Many of the problems with modern agriculture are rooted in technological complexity. Massive tractors till land and spray it with herbicides to render it as close to sterile as possible. Expensive, high performing seeds are planted, and fertilizer is heavily applied to ensure they reach their potential. Human preferences and local conditions cannot be accounted for in their variety, and so they must accommodate this paradigm or fail out of the system. It is a cutthroat, efficient, low margin, capital intensive enterprise. This state of affairs is a direct result of the green revolution, the term used to describe the modernization and consolidation that reshaped post war agriculture, making it the staggeringly productive system that currently exists. Of course, this came with an immense cost to communities, the environment, and animals, a sad litany anyone reading this blog is probably familiar with.
These costs are why many of us have a reflexively nostalgic idea of what good farming should look like. There’s an obvious appeal to the idea that the entirety of this vast, dehumanizing enterprise has been an unambiguous mistake, one that can be corrected by returning to the way things used to be. There are two problems with this view. The first is pragmatic. For all their problems, current practices are very, very productive - far more productive by most any measure than what they replaced, and they are not obviously uniformly more destructive. For example, the widespread use of herbicides, for all their problems, have reduced the very sort of tillage that contributed to the dust bowl, an ecological catastrophe that unfolded prior to industrial agriculture.
The second reason is a bit more optimistic. Parallel to the larger, more obvious changes in agribusiness, from ever larger tractors to bioengineered seeds, there have been advances in simpler forms of technology that make small scale, local agriculture better than it used to be. Chief among these is portable fencing, which facilitates the movement of animals in a deliberate manner through pasture and woods, but there have also been advances in understanding what constitutes healthy soil and advances in shelters
A hoophouse (basically a greenhouse without closed ends) is deceptively simple, consisting of a framework of galvanized pipe covered with a sheet of plastic. But it has huge advantages over a pole or timber frame barn, at least in some circumstances.
1.) It is impermanent. Taking down and setting up a hoophouse is a big job, particularly if it has wooden sidewalls to make it suitable for animal housing, but it can be done without any specialized equipment or particular skill.
2.) It is moveable. This relates to the first point, obviously. On a farm where enterprises are growing and shifting, having a lower commitment to a particular place is quite useful.

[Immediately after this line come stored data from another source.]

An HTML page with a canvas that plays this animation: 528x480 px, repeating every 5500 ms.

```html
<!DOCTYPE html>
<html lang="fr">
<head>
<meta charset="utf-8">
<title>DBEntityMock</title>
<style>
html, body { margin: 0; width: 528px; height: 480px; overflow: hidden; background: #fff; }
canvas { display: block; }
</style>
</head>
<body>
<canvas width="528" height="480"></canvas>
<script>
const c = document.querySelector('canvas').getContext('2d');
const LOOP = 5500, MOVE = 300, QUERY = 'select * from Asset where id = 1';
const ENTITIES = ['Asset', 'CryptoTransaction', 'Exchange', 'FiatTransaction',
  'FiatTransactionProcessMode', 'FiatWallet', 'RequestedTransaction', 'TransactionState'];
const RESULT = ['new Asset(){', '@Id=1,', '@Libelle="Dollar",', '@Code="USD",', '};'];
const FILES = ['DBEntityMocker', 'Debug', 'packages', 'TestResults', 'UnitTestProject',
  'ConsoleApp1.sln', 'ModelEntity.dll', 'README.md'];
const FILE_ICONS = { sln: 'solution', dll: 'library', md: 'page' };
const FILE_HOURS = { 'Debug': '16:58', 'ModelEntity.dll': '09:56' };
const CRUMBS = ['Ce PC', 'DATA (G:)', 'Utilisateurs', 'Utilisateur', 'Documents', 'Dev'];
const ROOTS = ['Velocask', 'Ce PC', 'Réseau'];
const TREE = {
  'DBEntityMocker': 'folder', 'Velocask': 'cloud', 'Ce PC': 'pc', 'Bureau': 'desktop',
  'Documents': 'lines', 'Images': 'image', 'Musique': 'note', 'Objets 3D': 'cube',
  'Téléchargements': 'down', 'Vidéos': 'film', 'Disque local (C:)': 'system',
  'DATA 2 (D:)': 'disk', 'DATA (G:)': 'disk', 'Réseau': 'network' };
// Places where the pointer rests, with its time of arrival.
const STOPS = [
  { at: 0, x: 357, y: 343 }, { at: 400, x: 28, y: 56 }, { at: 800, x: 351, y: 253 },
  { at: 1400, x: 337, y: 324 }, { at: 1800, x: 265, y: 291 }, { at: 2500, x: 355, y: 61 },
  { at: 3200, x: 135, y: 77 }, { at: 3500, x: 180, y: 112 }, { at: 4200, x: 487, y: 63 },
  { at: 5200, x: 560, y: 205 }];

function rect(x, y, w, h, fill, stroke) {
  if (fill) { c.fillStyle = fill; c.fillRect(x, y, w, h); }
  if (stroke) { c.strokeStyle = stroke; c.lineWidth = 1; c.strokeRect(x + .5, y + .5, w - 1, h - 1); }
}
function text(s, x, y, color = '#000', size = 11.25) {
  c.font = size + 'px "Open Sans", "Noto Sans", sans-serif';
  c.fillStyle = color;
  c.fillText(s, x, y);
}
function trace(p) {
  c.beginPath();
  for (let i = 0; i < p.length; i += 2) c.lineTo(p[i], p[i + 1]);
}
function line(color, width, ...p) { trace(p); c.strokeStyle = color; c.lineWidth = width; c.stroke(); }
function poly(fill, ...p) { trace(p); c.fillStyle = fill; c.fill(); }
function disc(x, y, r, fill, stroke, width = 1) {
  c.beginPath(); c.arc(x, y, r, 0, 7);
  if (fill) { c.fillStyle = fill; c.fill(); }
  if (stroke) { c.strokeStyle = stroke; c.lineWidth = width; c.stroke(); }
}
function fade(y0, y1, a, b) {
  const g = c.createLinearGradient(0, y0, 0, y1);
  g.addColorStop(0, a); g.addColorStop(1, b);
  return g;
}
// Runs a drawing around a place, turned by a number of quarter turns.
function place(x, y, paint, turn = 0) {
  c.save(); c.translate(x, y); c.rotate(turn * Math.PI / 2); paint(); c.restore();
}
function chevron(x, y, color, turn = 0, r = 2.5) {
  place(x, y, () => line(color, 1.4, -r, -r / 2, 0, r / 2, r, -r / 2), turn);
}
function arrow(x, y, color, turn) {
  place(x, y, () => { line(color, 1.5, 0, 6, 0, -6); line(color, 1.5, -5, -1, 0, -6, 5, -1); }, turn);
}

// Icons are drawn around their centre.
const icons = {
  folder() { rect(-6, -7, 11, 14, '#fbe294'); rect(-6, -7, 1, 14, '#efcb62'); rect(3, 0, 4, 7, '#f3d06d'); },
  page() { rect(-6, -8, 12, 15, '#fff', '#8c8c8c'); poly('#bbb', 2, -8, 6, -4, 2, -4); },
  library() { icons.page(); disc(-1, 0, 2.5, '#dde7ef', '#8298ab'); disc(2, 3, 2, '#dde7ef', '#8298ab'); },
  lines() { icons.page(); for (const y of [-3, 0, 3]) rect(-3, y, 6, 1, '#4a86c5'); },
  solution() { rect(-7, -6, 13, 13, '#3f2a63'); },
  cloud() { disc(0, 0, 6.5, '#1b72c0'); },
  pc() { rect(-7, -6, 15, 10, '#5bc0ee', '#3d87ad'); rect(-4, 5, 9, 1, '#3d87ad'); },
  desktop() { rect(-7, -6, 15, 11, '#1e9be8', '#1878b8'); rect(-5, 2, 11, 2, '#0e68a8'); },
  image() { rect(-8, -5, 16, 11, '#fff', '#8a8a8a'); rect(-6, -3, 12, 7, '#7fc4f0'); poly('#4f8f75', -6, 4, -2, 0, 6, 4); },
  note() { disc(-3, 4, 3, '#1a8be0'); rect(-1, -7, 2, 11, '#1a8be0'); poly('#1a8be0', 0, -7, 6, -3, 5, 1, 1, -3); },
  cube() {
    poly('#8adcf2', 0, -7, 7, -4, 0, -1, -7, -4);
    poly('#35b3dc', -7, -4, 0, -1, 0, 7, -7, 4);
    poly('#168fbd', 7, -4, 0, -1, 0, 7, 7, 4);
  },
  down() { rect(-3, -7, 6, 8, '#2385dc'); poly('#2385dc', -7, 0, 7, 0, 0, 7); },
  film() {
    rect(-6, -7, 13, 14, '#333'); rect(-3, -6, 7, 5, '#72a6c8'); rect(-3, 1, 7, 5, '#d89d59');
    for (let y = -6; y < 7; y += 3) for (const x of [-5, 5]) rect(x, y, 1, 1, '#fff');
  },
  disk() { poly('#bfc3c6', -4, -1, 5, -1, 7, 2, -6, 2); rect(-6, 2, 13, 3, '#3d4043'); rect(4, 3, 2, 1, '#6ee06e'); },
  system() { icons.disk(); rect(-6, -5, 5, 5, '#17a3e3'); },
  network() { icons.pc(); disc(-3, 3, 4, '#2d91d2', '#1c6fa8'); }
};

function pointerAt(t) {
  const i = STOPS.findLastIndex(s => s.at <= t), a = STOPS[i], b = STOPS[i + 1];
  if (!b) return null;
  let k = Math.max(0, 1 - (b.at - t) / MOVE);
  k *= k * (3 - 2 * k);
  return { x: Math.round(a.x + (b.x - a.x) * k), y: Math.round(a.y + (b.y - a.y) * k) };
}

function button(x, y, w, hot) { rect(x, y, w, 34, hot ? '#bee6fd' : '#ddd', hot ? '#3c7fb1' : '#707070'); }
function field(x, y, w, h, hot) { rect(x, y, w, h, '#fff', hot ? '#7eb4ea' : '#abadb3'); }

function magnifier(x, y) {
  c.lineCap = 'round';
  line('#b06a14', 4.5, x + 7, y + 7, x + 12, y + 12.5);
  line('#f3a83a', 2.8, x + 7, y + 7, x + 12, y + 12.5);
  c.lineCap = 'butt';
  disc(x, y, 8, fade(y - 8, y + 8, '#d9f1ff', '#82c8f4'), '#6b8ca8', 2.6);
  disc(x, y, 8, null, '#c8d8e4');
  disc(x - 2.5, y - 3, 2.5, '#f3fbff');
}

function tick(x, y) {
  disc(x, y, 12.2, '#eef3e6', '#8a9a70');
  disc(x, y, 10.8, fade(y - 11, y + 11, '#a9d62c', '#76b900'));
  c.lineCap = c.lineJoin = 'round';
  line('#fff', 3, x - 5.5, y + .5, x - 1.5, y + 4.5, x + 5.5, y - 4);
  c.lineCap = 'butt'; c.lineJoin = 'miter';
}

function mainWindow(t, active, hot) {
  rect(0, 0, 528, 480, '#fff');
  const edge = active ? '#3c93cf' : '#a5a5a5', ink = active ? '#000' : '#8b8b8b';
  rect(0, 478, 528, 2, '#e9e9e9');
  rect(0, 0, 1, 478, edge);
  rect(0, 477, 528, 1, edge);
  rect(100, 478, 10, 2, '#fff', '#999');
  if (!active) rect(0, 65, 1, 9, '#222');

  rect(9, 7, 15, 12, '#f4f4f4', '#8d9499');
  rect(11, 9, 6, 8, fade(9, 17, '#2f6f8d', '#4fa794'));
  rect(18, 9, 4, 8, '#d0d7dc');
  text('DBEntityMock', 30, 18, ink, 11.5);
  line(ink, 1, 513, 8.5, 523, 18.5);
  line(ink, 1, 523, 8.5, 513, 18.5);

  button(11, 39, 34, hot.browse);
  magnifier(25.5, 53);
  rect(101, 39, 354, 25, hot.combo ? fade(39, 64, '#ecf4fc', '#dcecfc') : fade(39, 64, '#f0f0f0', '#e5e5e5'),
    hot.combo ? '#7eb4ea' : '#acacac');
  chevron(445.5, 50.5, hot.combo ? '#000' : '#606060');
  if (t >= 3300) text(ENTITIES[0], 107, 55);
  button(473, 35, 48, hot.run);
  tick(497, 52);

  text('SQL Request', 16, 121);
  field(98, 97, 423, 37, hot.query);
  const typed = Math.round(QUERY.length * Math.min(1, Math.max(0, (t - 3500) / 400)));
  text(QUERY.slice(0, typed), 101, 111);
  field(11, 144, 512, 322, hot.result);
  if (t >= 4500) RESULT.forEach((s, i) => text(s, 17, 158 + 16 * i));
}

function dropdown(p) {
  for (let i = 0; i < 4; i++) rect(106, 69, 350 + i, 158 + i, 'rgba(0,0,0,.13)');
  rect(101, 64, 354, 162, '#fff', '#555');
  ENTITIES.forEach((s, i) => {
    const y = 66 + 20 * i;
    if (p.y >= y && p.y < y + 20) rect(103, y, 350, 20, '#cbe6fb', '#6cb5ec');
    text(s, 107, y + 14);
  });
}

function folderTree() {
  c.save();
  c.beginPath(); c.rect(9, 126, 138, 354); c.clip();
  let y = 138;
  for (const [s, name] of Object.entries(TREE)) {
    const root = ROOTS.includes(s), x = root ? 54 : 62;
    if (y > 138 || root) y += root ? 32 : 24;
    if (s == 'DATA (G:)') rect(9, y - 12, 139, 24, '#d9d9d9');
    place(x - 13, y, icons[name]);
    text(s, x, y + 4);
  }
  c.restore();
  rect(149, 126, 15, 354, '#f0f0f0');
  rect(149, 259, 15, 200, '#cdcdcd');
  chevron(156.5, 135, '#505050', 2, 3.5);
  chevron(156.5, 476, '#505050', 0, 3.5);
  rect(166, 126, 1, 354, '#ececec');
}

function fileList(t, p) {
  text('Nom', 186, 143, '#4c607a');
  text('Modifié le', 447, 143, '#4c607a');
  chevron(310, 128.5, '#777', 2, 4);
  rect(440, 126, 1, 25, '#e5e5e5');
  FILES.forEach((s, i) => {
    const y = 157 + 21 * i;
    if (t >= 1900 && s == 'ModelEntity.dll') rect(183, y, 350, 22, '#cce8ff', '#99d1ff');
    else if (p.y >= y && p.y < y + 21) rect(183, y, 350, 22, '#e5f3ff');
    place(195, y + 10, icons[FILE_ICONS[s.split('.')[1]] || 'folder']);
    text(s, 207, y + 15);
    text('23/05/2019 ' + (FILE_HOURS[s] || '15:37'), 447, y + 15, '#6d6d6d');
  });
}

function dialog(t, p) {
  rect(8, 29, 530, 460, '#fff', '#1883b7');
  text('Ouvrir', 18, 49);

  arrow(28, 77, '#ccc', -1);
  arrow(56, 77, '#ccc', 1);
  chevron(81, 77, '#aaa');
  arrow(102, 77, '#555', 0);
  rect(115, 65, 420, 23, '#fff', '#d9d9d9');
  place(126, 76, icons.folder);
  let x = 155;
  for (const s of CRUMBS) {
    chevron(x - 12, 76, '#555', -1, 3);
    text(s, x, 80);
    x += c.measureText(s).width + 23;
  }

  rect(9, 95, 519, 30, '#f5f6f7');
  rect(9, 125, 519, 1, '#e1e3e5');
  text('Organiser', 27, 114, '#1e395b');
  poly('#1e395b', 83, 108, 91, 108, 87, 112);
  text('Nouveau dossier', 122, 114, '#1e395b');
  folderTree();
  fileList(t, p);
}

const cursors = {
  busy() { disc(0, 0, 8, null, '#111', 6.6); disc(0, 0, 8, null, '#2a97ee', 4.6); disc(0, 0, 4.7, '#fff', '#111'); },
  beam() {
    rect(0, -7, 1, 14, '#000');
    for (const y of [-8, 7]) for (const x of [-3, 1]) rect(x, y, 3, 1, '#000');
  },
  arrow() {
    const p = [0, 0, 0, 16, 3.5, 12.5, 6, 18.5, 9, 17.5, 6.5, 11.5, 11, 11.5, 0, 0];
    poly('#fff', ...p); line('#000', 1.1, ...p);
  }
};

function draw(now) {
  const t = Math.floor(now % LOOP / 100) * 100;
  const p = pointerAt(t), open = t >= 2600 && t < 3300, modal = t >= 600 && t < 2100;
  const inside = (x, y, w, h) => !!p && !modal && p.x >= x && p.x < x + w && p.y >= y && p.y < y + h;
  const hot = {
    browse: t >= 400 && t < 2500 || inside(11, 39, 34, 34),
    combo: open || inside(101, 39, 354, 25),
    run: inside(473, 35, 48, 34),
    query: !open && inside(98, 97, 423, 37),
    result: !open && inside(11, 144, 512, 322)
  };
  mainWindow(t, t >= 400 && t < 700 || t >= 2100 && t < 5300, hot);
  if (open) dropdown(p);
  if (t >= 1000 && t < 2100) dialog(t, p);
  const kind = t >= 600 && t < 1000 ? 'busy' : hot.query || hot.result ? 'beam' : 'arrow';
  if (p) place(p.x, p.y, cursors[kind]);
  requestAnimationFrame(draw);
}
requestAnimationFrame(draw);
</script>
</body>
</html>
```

3.) It is cheap. A hoophouse costs far less than a comparable structure made of wood and metal sheeting, especially when it can be found lightly used.
4.) It is pleasant. A roof of translucent plastic provides plenty of light all winter long but blocks the worst of the sun on hot fall or spring days. It’s much nicer to be in for both humans and livestock than a dark, low barn
Of course, I wasn’t thinking of any of this Saturday morning when I arrived at the pig hoop to find its plastic roof split. It had been windy the previous night - gusts up to 50 miles per hour were in the forecast - and the worst of these had obviously found some purchase on the canopy. The tear had started at one end and worked all the way across to the other. A light, strong sheet of plastic with a couple thousand square feet of surface area more or less becomes a sail when unmoored, so it’s no small thing that the structure itself survived the buffeting.
I very much wish I didn’t have to think about getting a new roof on the hoop in the dead of winter, but as an agricultural issues goes it really isn’t bad. Though it will be a source of anxiety until it’s corrected, the solution is straightforward, and the situation is contained - a compromised hoophouse does not pose much risk to the larger ecosystem.
Compare this to the problems caused by more disruptive technologies, especially those of the green revolution. The failure of these demand further, more complex fixes, so excessive tillage, with its resultant erosion and loss of soil organic matter, leads to the widespread use of herbicides and bioengineering. The demand for ever better per-acre production is met with heavier applications of fertilizers and pesticides. Looking forward, it is likely that the ongoing crisis of animal welfare in confinement farms will most likely be solved by a shift to lab grown meat.
I am not inclined to think the whole edifice of industrial agriculture will collapse under its own weight, certainly not any time soon. I would bet that advances will continue rapidly enough to keep food on the table for most of us. But the ultimate result of this sort of progress, driven first by the monomaniacal pursuit of immediate profit in the narrowest sense of the word and then by the subsequent fearful scrambling to correct the problems caused by that pursuit, is obvious. The food system that such practices have already created is attenuated from end to end. Everything from rural communities to methods of production to the stuff that ends up on dinner plates is simpler, blander, and more homogeneous than the products that would result from a more varied agriculture.
If such an alternative emerges on any scale (I’m not hubristic enough to say if I build one) it will have to be deliberate in its growth, honest about its inevitable failings, and relentlessly human in its ambitions. It should be based on a view of agriculture as a portion of a larger ecosystem, and the technologies it employs should reflect this. When they fail the result should be some snow getting into a hoop, not nearly five hundred pigs dying due to an electrical failure. In other words, when catastrophes happen they should be manageable.